▸ To do
Copy out each line of the material that includes the word "anchor".

▸ Data to process
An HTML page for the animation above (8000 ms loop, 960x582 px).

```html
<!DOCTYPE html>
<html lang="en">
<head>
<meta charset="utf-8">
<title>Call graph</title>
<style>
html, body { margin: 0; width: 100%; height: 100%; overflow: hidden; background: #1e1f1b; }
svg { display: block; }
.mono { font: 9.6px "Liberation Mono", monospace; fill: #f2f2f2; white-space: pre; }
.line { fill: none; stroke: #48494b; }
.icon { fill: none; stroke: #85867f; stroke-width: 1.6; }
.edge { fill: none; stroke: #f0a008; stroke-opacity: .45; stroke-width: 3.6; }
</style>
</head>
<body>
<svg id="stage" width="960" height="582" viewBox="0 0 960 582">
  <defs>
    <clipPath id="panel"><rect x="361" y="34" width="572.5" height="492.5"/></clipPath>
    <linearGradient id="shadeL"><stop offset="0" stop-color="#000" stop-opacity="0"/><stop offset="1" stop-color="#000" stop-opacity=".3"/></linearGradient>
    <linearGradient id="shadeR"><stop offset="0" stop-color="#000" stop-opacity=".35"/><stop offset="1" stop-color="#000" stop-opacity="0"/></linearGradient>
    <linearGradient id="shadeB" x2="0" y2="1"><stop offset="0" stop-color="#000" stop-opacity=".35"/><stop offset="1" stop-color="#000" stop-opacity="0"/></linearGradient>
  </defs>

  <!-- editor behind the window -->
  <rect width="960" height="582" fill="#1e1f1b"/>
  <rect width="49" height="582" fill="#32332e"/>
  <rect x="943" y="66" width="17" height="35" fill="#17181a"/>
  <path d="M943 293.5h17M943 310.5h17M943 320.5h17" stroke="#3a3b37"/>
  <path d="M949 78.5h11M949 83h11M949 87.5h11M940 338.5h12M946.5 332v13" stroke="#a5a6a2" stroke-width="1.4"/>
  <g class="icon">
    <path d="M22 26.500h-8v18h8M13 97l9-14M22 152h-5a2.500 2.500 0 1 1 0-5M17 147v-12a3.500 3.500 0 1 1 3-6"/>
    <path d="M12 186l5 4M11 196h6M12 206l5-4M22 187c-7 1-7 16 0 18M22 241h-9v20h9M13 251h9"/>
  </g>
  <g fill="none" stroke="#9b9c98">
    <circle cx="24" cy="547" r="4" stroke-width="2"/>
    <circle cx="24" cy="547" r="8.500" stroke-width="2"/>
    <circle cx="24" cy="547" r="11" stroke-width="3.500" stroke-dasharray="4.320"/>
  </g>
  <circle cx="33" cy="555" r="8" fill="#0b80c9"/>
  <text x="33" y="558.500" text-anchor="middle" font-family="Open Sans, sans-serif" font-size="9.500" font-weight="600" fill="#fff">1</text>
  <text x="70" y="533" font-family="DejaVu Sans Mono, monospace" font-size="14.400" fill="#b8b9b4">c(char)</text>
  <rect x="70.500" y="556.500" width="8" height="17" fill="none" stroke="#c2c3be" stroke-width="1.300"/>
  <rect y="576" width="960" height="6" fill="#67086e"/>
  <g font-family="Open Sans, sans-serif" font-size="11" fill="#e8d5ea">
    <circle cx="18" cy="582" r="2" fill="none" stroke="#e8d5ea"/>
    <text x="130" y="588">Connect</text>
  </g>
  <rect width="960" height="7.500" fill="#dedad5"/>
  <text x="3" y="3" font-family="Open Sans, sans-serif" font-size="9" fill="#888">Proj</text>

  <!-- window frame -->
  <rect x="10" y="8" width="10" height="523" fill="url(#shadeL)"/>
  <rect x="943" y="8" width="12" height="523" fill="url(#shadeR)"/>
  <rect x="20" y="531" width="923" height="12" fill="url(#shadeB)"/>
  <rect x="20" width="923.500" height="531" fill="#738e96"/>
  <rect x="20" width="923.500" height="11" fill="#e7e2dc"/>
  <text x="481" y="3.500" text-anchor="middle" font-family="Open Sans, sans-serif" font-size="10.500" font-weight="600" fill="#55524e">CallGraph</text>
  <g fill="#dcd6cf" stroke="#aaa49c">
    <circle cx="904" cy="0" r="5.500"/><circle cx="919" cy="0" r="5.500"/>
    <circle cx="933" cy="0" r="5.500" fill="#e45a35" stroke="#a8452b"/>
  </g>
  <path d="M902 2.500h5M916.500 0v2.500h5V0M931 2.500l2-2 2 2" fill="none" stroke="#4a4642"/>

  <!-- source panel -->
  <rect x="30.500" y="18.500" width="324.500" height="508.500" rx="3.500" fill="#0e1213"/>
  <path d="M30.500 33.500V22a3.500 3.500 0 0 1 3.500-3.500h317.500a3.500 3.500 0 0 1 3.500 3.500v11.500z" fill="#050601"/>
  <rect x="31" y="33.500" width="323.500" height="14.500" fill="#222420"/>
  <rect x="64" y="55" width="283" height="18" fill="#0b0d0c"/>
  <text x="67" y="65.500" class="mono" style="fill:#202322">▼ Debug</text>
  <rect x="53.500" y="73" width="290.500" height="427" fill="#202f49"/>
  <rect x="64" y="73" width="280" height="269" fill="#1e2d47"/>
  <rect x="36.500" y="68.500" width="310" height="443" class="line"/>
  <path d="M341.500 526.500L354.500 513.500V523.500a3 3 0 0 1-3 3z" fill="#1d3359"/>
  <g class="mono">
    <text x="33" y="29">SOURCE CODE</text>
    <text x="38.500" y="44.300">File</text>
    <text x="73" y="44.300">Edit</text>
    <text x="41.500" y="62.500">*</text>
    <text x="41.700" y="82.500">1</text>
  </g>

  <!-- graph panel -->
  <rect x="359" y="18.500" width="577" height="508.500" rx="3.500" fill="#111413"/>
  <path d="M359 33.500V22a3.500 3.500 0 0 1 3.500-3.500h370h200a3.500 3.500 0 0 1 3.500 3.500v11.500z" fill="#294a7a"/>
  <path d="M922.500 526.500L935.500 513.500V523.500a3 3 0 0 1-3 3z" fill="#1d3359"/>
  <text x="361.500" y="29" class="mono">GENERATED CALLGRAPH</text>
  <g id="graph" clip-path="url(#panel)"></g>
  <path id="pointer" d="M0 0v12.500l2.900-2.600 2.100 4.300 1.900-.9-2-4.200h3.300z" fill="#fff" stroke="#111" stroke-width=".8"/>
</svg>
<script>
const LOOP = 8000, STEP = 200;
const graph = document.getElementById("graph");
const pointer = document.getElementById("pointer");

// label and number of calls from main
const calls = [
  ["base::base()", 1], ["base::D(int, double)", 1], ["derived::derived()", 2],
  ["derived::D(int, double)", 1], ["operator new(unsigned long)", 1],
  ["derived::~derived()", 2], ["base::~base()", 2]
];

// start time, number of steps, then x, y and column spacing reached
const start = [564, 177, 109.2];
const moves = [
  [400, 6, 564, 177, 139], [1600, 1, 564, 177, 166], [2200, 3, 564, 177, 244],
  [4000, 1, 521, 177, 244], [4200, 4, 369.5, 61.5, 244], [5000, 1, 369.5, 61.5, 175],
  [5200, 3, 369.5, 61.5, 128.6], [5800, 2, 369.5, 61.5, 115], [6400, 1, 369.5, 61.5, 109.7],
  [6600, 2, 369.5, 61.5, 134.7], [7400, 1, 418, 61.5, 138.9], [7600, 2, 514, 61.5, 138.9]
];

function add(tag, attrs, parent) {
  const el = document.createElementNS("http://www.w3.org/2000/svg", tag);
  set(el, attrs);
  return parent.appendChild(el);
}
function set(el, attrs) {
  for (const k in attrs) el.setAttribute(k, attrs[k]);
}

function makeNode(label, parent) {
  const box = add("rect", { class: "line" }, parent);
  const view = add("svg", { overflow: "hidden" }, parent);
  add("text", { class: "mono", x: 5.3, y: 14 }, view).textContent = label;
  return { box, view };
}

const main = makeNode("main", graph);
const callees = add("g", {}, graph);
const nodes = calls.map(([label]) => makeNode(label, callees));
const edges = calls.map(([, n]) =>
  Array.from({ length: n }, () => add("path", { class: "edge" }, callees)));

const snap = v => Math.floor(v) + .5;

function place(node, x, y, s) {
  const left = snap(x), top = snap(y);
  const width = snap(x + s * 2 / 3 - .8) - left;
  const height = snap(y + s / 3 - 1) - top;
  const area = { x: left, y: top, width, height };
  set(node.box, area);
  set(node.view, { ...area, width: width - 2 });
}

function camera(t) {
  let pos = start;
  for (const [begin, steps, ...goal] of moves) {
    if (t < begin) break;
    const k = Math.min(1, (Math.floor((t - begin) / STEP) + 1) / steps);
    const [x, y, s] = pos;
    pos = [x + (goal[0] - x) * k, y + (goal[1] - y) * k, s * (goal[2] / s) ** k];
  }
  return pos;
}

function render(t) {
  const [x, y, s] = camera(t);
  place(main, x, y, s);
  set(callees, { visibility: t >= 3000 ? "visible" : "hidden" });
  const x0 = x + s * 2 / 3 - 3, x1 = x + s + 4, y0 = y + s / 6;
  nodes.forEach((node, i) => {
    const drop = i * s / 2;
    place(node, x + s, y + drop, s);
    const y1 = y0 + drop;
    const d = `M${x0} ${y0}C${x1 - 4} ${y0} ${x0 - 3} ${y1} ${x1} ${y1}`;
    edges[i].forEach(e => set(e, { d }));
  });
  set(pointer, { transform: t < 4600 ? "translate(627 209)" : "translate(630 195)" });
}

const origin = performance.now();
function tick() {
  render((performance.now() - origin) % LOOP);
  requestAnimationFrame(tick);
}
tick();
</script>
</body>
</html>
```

▸ Answer area
  <text x="33" y="558.500" text-anchor="middle" font-family="Open Sans, sans-serif" font-size="9.500" font-weight="600" fill="#fff">1</text>
  <text x="481" y="3.500" text-anchor="middle" font-family="Open Sans, sans-serif" font-size="10.500" font-weight="600" fill="#55524e">CallGraph</text>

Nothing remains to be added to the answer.